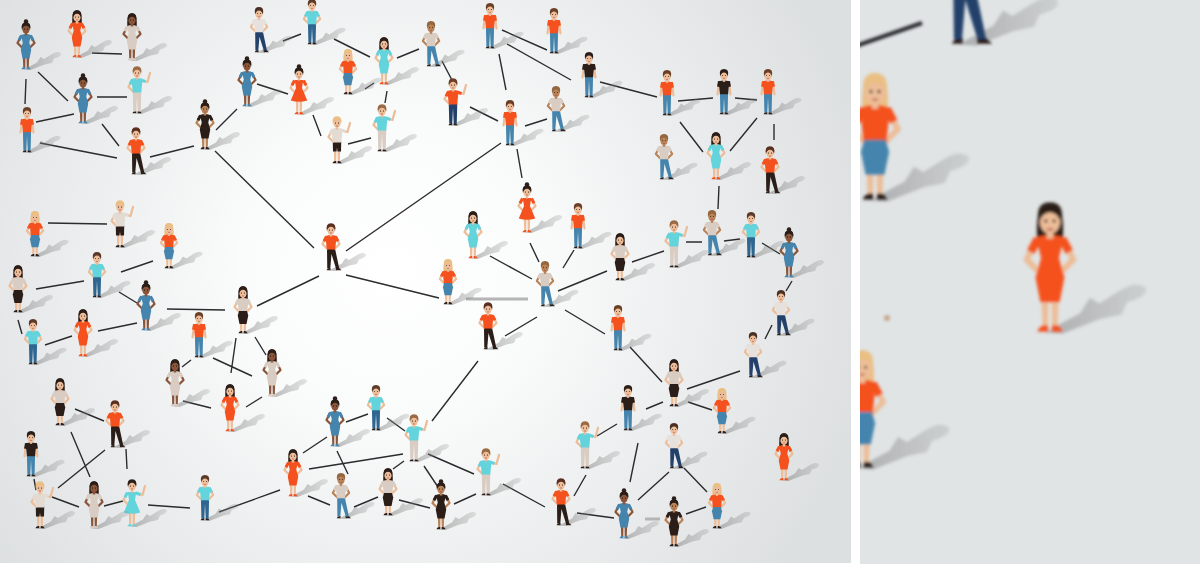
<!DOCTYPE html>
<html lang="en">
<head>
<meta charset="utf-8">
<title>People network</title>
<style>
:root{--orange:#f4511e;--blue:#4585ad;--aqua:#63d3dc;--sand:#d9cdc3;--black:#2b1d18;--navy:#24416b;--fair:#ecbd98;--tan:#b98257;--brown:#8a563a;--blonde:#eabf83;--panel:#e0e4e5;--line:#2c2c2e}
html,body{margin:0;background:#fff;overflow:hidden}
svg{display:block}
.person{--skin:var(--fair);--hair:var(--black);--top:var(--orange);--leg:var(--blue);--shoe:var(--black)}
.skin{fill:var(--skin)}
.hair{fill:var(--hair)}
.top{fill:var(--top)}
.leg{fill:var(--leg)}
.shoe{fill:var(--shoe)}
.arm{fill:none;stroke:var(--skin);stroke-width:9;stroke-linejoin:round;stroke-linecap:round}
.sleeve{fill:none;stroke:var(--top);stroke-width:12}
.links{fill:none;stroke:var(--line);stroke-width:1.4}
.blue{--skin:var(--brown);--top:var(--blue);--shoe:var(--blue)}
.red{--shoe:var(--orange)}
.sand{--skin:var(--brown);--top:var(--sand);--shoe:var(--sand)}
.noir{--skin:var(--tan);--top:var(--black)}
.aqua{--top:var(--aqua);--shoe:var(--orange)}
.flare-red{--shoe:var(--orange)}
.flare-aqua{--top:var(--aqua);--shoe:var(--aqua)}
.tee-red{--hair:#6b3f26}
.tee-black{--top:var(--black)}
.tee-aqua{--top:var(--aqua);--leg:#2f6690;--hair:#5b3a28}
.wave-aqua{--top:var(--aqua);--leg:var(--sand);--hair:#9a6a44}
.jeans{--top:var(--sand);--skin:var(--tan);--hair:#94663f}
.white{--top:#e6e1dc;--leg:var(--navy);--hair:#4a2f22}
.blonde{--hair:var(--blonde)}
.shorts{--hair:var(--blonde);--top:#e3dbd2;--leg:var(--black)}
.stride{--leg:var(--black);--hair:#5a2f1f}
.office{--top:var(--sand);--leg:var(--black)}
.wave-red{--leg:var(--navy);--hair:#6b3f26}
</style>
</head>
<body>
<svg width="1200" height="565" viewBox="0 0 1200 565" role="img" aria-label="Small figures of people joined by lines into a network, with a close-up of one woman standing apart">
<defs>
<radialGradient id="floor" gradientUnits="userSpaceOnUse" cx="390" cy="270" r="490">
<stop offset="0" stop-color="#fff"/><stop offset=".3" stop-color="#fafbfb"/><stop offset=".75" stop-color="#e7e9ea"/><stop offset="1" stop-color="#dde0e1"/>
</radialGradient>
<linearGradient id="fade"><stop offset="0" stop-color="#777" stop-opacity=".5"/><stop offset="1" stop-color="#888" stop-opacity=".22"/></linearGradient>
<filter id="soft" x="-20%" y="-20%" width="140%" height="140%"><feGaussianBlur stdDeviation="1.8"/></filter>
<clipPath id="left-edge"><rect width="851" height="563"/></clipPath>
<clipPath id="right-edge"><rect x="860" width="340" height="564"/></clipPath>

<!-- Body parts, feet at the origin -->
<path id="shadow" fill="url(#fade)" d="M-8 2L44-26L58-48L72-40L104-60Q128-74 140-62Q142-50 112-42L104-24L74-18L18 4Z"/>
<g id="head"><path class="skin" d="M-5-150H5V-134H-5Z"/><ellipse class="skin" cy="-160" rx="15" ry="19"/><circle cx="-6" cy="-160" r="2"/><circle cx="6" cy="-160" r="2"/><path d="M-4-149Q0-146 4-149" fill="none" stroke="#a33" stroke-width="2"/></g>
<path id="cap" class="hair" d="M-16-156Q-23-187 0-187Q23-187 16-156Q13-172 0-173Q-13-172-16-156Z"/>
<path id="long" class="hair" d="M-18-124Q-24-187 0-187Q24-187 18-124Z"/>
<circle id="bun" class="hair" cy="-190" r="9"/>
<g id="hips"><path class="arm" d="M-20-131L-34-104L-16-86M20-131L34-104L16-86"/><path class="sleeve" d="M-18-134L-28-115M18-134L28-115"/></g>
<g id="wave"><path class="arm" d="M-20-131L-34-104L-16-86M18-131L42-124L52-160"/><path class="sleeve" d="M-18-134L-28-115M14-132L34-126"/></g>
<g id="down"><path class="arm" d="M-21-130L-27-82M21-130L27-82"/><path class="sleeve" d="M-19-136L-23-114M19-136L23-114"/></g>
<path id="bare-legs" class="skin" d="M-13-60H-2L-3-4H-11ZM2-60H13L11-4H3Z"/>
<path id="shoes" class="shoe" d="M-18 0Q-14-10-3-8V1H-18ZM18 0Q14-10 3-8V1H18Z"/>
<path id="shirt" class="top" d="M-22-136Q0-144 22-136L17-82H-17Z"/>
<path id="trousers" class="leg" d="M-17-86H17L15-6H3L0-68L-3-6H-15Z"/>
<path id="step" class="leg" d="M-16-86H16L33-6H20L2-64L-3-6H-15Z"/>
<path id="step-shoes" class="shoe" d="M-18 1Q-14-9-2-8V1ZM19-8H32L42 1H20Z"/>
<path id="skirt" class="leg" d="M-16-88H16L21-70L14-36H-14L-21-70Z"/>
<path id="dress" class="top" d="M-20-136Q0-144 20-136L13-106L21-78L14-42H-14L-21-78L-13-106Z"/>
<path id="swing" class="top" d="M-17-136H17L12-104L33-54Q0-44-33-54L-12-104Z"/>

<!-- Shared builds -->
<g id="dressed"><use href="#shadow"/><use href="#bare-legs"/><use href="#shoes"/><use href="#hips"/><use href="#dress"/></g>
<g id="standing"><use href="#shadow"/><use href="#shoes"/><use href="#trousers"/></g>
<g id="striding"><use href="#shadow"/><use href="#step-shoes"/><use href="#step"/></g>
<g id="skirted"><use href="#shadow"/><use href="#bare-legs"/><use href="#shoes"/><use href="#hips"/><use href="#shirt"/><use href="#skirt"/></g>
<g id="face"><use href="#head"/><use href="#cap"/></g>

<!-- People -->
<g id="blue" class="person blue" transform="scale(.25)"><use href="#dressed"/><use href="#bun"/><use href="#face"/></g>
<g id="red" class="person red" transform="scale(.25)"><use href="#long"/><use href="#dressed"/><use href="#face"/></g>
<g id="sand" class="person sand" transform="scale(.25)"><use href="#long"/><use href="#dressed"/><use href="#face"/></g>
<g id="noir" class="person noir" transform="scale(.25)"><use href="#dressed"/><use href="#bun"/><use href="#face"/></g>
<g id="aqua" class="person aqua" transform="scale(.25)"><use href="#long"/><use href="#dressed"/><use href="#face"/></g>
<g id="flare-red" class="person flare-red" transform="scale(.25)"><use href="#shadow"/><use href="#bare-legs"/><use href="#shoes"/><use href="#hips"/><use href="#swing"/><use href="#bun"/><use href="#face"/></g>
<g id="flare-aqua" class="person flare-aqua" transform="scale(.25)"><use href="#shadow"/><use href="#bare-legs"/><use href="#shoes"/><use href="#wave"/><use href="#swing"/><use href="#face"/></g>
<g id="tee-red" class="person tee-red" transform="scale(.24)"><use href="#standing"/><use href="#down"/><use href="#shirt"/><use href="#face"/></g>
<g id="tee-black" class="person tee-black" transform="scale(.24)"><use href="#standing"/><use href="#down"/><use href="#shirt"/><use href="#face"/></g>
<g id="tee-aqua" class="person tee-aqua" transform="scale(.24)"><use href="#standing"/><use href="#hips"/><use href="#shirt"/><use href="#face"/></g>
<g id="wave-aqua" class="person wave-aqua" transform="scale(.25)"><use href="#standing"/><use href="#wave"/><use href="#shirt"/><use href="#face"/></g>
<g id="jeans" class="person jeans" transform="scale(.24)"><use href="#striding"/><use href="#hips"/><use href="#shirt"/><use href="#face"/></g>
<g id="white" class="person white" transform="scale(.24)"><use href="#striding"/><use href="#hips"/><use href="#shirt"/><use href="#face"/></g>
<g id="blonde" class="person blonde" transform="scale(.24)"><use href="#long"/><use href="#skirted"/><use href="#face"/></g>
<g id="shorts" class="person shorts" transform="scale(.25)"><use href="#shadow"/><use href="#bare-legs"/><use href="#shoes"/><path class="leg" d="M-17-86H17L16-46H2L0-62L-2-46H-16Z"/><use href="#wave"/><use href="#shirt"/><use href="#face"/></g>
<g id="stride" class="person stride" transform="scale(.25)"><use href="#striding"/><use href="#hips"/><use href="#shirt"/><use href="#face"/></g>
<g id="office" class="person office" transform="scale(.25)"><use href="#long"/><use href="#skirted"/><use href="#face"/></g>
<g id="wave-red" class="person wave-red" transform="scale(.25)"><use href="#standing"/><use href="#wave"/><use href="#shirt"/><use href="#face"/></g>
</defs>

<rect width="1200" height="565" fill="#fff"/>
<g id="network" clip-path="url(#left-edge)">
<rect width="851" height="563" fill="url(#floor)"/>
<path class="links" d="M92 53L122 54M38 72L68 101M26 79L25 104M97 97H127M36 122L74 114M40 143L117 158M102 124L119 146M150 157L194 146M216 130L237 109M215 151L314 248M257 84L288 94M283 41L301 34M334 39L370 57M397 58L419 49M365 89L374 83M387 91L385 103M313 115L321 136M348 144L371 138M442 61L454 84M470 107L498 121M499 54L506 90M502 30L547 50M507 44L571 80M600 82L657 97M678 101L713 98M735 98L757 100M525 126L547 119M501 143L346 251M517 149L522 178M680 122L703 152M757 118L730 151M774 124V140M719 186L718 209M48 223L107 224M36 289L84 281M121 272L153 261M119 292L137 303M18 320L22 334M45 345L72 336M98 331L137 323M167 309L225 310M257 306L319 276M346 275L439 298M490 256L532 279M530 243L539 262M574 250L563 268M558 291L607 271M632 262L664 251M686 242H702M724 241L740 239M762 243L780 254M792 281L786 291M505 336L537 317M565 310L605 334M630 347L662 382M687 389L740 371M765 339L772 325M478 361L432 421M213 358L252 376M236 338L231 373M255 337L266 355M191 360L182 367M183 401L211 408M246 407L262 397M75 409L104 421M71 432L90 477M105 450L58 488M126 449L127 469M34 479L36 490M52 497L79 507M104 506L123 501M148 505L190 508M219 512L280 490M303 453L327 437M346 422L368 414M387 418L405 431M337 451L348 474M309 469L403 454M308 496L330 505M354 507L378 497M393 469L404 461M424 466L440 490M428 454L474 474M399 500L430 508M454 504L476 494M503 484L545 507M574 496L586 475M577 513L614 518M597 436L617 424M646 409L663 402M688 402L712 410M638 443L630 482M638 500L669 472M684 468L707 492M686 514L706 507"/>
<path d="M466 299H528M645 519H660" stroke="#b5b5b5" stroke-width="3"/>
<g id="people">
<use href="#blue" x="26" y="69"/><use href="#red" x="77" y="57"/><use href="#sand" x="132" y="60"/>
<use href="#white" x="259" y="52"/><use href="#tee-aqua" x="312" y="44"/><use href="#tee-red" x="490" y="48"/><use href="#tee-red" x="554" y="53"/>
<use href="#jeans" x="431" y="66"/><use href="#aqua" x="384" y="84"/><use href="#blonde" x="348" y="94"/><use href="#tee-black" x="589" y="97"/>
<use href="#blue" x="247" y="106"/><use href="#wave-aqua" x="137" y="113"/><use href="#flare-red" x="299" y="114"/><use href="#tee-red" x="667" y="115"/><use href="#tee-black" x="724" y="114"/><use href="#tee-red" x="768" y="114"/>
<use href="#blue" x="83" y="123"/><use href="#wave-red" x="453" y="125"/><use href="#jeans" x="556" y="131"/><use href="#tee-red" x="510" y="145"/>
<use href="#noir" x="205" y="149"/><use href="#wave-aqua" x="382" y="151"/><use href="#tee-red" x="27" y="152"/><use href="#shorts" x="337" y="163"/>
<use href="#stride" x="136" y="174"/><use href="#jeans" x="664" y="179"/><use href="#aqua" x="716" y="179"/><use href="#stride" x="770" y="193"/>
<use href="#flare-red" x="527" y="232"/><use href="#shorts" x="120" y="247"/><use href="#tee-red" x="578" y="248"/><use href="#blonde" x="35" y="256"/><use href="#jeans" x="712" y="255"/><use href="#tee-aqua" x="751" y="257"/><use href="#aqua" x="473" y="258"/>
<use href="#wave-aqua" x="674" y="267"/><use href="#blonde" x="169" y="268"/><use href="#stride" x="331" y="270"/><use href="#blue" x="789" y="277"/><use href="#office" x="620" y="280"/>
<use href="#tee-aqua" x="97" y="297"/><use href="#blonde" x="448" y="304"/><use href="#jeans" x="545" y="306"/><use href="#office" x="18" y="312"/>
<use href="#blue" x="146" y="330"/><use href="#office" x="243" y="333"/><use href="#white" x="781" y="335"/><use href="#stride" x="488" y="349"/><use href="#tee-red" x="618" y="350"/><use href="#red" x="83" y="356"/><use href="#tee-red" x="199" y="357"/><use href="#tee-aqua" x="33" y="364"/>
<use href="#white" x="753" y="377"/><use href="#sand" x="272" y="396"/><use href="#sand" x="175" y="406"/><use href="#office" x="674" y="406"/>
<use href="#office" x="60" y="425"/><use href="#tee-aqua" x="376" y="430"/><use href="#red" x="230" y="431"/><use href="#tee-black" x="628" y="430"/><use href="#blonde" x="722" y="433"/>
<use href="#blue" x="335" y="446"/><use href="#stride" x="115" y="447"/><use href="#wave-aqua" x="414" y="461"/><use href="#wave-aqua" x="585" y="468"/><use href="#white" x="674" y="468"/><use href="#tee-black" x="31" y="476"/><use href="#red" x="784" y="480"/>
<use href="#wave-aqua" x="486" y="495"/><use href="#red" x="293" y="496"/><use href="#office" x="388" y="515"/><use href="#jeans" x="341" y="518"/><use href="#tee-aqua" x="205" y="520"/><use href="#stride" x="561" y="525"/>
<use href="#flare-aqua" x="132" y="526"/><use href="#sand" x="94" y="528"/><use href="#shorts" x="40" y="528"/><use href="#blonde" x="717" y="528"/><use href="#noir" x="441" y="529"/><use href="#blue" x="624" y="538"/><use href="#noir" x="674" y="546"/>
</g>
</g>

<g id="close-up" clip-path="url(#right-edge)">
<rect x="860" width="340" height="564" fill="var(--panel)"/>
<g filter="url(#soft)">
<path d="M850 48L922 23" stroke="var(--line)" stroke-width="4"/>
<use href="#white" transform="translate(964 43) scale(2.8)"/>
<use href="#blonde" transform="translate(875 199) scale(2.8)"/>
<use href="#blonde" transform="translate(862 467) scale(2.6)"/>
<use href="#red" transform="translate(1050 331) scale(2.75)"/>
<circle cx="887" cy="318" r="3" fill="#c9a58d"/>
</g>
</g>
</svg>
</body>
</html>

**Exercise requirements:** Please show each line in the records above that contains "brown".

**Answer to the problem:**
:root{--orange:#f4511e;--blue:#4585ad;--aqua:#63d3dc;--sand:#d9cdc3;--black:#2b1d18;--navy:#24416b;--fair:#ecbd98;--tan:#b98257;--brown:#8a563a;--blonde:#eabf83;--panel:#e0e4e5;--line:#2c2c2e}
.blue{--skin:var(--brown);--top:var(--blue);--shoe:var(--blue)}
.sand{--skin:var(--brown);--top:var(--sand);--shoe:var(--sand)}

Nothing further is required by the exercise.